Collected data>
----------

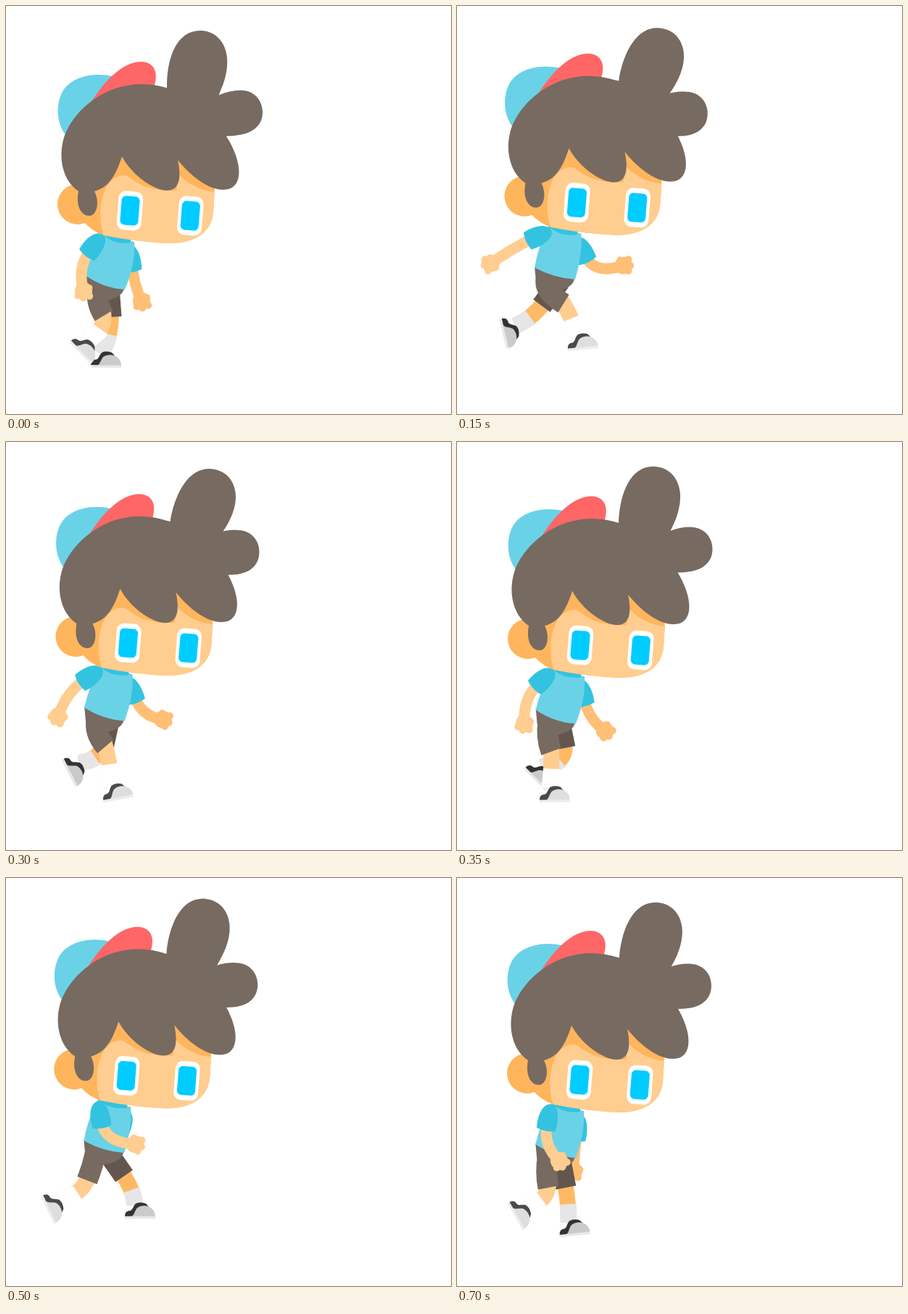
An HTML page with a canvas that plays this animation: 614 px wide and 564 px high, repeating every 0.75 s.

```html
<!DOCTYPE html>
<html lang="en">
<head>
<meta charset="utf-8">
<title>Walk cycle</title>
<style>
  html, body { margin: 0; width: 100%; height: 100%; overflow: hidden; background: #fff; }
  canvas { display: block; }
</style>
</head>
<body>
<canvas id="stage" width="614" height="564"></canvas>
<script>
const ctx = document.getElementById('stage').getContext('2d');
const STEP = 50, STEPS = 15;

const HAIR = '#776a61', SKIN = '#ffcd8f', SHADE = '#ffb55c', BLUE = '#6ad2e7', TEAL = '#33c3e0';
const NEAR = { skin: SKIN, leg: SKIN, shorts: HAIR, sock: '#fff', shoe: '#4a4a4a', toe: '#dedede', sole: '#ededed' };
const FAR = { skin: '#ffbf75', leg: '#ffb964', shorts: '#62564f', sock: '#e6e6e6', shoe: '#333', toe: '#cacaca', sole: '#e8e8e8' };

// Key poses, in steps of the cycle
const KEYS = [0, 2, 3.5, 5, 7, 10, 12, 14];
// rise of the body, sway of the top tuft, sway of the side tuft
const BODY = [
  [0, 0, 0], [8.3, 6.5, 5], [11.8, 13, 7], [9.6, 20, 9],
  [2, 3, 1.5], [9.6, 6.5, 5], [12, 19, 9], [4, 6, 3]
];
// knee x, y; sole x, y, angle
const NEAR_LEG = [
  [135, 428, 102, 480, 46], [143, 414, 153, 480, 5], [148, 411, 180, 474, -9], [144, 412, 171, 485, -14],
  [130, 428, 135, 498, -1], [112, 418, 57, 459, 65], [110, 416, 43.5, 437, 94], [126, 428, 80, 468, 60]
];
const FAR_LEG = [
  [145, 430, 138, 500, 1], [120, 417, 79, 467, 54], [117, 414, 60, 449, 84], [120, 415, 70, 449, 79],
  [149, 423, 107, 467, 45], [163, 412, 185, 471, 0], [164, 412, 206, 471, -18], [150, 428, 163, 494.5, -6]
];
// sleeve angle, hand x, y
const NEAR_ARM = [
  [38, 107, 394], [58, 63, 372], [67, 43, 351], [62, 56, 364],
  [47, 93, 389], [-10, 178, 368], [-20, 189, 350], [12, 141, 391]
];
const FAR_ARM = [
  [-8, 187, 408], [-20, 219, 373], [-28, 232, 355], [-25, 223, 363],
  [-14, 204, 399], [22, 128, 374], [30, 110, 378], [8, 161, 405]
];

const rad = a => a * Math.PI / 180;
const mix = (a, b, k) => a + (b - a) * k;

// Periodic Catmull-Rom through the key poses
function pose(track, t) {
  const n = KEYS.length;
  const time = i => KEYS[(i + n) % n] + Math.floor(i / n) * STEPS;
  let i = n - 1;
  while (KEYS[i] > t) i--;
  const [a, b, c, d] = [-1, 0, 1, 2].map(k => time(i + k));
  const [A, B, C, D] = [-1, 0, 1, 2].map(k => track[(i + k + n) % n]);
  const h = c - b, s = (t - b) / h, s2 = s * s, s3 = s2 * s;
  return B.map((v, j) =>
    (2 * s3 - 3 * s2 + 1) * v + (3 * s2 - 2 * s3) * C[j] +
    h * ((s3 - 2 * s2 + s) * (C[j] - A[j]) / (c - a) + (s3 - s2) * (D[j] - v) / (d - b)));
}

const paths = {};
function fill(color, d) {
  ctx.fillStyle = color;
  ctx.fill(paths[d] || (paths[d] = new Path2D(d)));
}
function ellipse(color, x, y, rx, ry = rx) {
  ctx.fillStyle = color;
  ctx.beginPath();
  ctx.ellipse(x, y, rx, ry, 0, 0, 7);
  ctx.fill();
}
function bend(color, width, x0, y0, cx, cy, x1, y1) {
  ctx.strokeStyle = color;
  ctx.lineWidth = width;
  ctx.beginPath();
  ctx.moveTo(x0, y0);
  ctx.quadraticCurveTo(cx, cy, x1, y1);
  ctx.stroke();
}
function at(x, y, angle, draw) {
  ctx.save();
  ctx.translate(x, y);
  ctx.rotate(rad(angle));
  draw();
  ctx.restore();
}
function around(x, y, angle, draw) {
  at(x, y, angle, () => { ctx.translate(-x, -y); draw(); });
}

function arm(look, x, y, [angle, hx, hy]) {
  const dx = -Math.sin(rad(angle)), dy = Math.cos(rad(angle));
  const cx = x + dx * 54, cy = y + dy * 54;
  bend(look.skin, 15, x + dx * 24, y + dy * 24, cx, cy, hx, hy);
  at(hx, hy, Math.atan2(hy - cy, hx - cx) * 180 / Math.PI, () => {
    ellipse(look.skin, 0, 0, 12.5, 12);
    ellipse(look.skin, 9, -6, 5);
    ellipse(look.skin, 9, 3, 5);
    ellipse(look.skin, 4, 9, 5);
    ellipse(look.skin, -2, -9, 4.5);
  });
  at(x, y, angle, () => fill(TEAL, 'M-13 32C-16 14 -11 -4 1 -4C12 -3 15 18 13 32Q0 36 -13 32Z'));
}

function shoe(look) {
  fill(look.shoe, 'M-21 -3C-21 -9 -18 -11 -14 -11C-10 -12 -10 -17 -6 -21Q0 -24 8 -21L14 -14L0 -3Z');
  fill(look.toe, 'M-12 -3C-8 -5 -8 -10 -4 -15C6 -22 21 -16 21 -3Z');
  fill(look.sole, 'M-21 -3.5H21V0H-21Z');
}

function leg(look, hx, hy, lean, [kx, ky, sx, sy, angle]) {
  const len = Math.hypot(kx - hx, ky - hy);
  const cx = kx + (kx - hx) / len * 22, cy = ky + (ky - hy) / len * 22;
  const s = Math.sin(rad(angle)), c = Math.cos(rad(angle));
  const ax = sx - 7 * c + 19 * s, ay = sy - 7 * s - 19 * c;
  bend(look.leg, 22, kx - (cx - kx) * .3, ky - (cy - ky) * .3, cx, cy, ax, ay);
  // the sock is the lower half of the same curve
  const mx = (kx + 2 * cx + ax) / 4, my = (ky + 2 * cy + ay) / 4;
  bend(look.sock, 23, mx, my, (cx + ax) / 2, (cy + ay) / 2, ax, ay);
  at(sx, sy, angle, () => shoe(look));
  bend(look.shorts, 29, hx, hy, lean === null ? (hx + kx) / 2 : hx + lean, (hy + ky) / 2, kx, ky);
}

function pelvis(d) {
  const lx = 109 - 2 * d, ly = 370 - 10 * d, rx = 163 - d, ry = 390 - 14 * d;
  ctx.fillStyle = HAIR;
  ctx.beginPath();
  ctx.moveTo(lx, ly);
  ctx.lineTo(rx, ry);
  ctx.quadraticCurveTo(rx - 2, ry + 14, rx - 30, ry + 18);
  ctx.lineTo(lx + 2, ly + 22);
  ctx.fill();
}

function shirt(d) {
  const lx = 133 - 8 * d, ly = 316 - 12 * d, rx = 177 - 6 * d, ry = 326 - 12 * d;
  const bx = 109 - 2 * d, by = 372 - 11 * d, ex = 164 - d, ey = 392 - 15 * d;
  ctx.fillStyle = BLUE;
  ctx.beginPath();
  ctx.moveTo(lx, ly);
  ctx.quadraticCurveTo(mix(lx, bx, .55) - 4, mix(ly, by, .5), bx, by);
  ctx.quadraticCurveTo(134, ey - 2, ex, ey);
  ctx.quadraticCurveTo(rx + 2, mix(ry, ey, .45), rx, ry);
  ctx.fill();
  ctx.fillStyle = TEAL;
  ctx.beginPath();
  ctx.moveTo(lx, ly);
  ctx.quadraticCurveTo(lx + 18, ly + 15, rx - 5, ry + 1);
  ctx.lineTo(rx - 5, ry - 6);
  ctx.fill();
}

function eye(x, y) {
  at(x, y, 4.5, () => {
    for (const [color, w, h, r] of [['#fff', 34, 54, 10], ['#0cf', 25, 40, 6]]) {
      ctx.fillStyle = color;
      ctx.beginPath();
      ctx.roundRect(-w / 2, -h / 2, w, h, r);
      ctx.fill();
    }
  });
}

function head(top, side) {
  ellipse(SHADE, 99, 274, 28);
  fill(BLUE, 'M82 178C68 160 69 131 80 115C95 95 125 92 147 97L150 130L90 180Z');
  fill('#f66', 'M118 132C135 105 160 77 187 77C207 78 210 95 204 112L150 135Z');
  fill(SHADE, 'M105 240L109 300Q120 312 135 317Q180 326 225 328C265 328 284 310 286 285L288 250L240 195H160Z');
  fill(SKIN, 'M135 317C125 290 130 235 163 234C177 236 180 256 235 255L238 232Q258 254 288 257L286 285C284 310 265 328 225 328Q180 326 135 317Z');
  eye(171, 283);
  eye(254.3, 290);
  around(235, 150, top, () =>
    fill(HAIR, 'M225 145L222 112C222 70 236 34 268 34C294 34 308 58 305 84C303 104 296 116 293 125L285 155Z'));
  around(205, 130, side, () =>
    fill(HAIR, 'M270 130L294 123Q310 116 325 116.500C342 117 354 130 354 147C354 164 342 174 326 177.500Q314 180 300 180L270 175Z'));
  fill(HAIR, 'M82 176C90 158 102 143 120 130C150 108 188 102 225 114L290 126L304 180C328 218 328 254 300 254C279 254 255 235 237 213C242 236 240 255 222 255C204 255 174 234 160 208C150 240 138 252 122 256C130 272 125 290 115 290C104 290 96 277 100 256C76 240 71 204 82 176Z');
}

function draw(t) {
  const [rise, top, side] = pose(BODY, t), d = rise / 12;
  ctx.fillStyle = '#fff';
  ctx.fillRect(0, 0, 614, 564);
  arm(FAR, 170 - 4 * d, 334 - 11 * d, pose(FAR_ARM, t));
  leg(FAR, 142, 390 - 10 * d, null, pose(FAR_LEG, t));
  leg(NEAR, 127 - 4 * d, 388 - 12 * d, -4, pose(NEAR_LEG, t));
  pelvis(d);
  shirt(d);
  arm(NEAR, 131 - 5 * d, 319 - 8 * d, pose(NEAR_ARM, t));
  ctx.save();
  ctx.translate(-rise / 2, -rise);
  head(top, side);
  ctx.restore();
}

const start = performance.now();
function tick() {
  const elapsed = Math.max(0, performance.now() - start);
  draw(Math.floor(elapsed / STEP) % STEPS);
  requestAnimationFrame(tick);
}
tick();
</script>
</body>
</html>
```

----------

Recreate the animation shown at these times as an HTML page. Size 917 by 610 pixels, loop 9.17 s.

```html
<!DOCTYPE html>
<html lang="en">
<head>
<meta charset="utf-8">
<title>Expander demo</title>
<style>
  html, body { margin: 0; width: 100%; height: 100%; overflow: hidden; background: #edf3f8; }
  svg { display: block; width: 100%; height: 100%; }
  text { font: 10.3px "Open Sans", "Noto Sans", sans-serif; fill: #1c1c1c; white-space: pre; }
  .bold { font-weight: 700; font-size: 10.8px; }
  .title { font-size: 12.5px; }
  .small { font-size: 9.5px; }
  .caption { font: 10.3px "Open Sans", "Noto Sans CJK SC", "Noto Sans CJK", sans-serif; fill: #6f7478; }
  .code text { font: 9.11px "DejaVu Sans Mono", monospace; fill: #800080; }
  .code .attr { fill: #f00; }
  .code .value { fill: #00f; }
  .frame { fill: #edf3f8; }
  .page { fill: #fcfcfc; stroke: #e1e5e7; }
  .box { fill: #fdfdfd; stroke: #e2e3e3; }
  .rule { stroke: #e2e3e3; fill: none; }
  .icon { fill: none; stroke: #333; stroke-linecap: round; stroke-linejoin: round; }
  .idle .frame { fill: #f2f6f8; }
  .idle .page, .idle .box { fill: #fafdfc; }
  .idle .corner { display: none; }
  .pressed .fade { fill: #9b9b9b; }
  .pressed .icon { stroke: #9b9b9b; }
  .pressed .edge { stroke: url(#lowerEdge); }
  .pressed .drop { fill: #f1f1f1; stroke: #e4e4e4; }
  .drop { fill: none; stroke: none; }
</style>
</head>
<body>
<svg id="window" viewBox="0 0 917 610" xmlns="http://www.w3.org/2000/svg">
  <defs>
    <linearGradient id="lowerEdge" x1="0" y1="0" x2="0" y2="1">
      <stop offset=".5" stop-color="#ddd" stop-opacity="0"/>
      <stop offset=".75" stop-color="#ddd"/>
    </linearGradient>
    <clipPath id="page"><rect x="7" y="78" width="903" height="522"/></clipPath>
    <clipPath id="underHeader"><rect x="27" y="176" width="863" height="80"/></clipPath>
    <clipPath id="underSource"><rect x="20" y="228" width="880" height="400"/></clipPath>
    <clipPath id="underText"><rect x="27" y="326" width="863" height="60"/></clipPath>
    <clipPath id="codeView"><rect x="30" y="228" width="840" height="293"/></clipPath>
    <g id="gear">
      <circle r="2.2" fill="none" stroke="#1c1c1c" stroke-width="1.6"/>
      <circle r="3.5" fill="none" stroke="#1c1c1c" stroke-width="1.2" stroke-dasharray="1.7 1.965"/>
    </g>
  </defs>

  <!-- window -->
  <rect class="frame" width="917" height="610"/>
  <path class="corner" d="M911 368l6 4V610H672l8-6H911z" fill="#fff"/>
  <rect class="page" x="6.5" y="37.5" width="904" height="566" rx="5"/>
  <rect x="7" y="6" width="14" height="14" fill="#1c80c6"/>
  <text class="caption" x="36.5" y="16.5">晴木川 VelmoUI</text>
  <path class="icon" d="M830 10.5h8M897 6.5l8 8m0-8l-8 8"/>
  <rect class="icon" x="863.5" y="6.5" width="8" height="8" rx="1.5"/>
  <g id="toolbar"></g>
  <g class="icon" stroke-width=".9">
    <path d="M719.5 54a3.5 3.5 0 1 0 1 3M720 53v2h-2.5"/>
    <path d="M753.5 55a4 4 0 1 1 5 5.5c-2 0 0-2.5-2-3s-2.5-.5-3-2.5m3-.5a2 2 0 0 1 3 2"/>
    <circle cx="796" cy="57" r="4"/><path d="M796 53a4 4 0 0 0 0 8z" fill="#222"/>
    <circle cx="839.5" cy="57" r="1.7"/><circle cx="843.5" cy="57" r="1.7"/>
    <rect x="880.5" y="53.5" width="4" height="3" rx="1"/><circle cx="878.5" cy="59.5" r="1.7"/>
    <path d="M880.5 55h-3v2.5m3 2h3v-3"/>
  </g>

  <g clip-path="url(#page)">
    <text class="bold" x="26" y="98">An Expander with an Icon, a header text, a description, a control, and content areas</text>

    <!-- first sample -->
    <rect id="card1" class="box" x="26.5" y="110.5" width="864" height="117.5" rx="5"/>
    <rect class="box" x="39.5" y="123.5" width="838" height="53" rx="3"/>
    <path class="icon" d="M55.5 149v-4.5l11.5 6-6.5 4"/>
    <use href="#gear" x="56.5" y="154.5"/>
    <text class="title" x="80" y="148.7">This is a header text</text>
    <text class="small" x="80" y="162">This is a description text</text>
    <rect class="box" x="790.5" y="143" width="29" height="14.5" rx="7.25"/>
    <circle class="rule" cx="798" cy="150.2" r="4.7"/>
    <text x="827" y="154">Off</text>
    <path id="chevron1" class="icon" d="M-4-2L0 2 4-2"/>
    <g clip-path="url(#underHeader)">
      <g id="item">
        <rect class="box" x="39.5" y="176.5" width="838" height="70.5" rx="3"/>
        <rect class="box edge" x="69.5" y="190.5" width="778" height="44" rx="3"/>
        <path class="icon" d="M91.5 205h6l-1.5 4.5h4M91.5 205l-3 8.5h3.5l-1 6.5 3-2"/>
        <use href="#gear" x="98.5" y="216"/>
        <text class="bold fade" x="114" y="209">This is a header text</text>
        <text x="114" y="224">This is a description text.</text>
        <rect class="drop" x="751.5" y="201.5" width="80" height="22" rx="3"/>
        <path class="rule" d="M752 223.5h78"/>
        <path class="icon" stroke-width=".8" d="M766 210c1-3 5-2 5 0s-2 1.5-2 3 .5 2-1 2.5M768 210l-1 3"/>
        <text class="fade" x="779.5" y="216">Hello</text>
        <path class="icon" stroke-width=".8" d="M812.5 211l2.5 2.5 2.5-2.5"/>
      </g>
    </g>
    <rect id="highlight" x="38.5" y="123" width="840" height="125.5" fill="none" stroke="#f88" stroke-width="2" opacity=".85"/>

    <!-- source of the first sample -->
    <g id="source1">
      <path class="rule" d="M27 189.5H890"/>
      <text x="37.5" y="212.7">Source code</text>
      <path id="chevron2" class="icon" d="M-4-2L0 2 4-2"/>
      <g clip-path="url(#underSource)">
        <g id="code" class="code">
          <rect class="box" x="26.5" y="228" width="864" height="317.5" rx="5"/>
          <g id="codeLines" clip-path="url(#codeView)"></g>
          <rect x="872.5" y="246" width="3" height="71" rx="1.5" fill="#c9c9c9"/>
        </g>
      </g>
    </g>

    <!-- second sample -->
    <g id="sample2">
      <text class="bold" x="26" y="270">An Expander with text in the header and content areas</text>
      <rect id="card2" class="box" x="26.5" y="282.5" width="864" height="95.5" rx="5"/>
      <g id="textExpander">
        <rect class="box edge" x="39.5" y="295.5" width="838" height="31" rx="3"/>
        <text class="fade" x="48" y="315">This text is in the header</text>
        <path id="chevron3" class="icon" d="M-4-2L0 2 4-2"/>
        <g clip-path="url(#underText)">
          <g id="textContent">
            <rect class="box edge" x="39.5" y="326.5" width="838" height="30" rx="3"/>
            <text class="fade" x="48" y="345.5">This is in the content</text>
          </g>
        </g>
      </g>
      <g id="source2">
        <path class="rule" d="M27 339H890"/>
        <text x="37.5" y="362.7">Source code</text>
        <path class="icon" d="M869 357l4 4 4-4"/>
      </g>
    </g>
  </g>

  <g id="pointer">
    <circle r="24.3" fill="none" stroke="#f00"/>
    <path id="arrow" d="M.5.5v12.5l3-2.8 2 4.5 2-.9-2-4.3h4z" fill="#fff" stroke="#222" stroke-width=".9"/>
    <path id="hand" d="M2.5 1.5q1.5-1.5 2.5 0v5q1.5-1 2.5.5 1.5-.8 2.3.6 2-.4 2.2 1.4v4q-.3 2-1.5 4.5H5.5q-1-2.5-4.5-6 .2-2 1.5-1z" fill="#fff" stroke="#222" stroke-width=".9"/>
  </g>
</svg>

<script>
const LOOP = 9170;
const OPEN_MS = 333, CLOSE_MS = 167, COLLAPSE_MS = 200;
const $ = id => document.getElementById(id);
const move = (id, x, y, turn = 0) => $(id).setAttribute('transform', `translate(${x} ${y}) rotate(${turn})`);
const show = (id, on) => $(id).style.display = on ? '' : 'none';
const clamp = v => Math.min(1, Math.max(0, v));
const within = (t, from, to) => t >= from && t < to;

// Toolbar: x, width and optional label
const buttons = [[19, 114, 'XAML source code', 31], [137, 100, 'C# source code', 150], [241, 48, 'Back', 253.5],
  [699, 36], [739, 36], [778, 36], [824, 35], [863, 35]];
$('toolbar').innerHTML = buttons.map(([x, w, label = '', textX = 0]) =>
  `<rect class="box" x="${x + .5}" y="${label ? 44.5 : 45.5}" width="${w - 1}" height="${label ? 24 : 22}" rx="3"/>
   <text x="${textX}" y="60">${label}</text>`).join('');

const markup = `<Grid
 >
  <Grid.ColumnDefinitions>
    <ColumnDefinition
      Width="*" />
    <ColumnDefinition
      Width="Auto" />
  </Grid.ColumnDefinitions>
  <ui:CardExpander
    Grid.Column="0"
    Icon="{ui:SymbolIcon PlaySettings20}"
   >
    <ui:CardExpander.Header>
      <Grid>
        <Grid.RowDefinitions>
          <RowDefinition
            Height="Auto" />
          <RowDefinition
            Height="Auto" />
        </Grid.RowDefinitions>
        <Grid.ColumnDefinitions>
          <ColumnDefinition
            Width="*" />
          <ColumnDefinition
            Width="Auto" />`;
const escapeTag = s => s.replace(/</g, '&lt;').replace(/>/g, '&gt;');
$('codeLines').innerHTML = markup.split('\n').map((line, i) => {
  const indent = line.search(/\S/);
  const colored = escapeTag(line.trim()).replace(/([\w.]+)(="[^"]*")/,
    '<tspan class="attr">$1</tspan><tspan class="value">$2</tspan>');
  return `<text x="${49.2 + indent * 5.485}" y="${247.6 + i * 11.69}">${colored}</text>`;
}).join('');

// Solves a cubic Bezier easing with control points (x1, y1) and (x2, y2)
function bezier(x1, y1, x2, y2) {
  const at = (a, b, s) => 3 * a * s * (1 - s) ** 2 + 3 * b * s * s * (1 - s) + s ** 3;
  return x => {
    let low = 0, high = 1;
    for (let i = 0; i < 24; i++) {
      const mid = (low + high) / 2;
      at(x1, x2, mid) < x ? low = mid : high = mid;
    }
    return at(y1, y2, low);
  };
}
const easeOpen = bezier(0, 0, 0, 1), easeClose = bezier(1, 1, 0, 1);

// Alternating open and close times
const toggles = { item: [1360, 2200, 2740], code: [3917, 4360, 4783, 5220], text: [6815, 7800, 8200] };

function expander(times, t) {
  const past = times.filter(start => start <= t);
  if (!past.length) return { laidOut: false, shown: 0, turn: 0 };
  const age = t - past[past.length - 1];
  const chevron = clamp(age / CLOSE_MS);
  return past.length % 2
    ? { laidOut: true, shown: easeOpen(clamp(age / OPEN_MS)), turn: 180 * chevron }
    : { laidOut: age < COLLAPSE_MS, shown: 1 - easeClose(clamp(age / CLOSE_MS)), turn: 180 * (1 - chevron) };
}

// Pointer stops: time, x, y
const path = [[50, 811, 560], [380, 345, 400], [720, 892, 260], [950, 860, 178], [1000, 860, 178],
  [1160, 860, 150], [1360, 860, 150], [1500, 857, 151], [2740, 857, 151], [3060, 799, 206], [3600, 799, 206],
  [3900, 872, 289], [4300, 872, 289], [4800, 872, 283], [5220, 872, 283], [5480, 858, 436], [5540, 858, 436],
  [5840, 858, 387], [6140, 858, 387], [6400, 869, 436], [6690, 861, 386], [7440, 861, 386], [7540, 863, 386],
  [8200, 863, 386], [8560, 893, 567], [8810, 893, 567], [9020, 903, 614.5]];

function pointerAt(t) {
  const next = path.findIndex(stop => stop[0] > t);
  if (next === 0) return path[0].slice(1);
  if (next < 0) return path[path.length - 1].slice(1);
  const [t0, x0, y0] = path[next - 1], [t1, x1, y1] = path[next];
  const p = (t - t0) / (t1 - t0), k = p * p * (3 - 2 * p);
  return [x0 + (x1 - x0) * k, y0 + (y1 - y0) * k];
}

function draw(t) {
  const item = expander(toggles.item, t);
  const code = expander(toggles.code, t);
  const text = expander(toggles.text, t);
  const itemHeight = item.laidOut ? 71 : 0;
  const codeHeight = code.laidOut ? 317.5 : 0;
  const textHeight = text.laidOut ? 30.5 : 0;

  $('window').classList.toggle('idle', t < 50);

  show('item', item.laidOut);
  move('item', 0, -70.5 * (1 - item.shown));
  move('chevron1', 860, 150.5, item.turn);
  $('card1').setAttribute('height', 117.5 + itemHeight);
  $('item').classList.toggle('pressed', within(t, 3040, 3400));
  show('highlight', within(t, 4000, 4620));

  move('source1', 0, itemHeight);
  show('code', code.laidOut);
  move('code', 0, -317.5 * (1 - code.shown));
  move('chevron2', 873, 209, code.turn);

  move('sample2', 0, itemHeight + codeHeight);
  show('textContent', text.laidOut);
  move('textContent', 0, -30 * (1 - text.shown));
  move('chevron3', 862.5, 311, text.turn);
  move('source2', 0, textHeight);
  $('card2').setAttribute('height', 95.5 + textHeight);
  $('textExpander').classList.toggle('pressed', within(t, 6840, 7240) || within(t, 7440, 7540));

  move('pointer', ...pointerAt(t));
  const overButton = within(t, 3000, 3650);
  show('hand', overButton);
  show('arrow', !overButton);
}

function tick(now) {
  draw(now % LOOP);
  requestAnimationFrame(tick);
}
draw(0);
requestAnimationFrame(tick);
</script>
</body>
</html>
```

----------

WORK REQUIRED> Go through the entries above, and wherever a line holds the word "HAIR", copy that line.

RESPONSE BELOW>
const HAIR = '#776a61', SKIN = '#ffcd8f', SHADE = '#ffb55c', BLUE = '#6ad2e7', TEAL = '#33c3e0';
const NEAR = { skin: SKIN, leg: SKIN, shorts: HAIR, sock: '#fff', shoe: '#4a4a4a', toe: '#dedede', sole: '#ededed' };
  ctx.fillStyle = HAIR;
    fill(HAIR, 'M225 145L222 112C222 70 236 34 268 34C294 34 308 58 305 84C303 104 296 116 293 125L285 155Z'));
    fill(HAIR, 'M270 130L294 123Q310 116 325 116.500C342 117 354 130 354 147C354 164 342 174 326 177.500Q314 180 300 180L270 175Z'));
  fill(HAIR, 'M82 176C90 158 102 143 120 130C150 108 188 102 225 114L290 126L304 180C328 218 328 254 300 254C279 254 255 235 237 213C242 236 240 255 222 255C204 255 174 234 160 208C150 240 138 252 122 256C130 272 125 290 115 290C104 290 96 277 100 256C76 240 71 204 82 176Z');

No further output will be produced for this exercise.